    • Place tomatillos, onion, garlic, and jalapeno on a half-sheet pan, toss with the oil, and season with salt and pepper. Cook until the mixture is soft, but do not allow it to color, about 15 to 20 minutes. Transfer to a food processor and process until smooth. Add the vinegar, honey, horseradish, and cilantro and pulse just to combine. Season with salt and pepper. Scrape into a bowl, cover, and refrigerate for at least 1 hour before serving.

 3.Winter Fruit Salad


1/2 cup sugar

1 1-inch piece ginger, peeled and thinly sliced

1 vanilla bean, split lengthwise and seeds scraped out

1 lemon

5 large navel or blood oranges

2 mangoes, peeled and diced

2 firm bananas, peeled and diced

5 kiwis, peeled and diced

12 kumquats, very thinly sliced crosswise, seeds removed

1 cup pomegranate seeds (from 1 pomegranate)


  • Combine the sugar, 2 cups water, the ginger and vanilla seeds and pod in a saucepan. Use a vegetable peeler to remove wide strips of zest from the lemon and 1 orange, add to the saucepan and bring to a boil over medium-high heat. Reduce the heat and simmer 5 minutes. Refrigerate until cold.
  • Meanwhile, peel the remaining oranges with a paring knife, cutting along the natural curve of the fruit. Hold an orange over a large bowl and cut along both sides of each membrane to free the segments, letting them fall into the bowl. Squeeze each empty membrane to release the juices. Repeat with the remaining oranges. Add the mangoes, bananas, kiwis, kumquats and pomegranate seeds and gently toss. Pour the syrup over the fruit and chill overnight.
  • Before serving, remove the citrus zest, ginger and vanilla pod. Spoon the fruit and syrup into bowls
  • To remove pomegranate seeds, cut the fruit into quarters, then break apart in a bowl of water. Skim off the pith that floats to the top and drain the seeds.

Our next blog will be our final blog for the holiday series. It will be a continuation of healthy food but next time we will focus on healthy and delicious desserts instead. Keep your eyes out! As always, Project Hope is also here to help you. Sometimes it can be helpful to talk to someone you don’t know. Want to know more about how we can help? Give us a call at 845-762-2275. Talking to us is always free, anonymous, and confidential.

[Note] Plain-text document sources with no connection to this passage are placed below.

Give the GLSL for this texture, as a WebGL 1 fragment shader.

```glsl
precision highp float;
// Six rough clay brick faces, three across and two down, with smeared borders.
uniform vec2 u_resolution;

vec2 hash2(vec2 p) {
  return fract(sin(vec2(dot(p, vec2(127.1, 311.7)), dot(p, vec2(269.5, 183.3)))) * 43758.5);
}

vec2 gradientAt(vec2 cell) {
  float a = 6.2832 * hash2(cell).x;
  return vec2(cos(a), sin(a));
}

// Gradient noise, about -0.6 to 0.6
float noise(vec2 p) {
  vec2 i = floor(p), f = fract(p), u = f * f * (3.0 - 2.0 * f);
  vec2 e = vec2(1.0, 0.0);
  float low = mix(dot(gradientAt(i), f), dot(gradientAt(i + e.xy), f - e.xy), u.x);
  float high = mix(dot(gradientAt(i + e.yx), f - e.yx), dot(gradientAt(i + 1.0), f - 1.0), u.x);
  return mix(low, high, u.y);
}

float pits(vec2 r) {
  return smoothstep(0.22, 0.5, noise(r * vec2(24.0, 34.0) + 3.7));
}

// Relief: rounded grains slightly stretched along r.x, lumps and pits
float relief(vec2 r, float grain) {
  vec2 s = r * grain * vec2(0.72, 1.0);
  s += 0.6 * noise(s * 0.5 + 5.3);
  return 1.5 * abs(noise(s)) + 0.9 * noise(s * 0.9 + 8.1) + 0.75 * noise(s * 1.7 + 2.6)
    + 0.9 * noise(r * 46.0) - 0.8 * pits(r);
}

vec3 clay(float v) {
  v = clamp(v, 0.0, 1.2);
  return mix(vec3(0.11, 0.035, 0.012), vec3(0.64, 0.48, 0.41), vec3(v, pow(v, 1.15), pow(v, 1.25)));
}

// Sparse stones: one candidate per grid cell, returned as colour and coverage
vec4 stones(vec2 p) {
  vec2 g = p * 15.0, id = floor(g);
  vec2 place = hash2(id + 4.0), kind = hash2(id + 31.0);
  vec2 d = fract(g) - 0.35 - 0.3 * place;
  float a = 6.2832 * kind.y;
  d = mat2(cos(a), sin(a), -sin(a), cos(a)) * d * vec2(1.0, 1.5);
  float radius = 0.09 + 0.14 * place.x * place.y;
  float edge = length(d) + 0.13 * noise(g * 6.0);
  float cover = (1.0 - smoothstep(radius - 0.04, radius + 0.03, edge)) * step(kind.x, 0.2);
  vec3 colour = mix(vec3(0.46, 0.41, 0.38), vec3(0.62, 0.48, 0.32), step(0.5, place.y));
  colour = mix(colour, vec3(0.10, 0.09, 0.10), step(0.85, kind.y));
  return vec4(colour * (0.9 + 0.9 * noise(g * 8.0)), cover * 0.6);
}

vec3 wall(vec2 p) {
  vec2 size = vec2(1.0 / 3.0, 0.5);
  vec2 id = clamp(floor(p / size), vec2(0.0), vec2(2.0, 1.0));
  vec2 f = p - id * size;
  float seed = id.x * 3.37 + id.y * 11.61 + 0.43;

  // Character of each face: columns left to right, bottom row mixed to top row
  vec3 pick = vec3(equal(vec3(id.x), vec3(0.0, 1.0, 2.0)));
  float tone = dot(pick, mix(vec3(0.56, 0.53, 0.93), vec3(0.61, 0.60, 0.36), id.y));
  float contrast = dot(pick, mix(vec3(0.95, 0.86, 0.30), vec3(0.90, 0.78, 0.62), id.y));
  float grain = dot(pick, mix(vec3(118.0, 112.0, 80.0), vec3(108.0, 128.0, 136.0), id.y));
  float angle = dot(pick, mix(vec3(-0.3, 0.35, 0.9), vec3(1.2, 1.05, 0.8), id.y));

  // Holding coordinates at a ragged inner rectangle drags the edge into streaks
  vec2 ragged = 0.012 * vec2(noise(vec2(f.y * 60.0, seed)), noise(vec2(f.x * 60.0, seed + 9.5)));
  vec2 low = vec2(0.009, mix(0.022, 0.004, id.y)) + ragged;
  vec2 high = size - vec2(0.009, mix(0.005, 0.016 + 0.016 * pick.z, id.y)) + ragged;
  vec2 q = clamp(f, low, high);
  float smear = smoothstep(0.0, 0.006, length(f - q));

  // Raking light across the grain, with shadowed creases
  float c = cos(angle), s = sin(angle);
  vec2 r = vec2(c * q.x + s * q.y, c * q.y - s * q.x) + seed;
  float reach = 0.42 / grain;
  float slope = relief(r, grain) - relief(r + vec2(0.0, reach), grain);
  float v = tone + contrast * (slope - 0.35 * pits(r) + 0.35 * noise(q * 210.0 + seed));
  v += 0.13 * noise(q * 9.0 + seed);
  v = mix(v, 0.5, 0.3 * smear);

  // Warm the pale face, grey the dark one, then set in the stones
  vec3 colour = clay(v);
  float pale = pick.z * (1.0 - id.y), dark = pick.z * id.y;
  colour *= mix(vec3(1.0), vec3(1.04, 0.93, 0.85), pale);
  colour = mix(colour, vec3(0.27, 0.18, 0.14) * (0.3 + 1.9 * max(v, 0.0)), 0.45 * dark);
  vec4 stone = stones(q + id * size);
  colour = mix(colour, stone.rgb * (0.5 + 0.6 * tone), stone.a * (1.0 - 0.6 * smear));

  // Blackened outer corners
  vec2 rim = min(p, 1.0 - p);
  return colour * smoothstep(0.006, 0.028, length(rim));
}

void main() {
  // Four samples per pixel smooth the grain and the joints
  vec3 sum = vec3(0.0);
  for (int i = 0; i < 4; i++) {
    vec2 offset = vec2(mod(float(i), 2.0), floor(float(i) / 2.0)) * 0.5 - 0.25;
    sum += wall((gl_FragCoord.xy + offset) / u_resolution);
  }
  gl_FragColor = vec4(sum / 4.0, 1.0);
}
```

Maisha Ahmed is a crisis counselor from Independent Living, Inc. working on with the NY Project Hope program. 

Further Reading and References: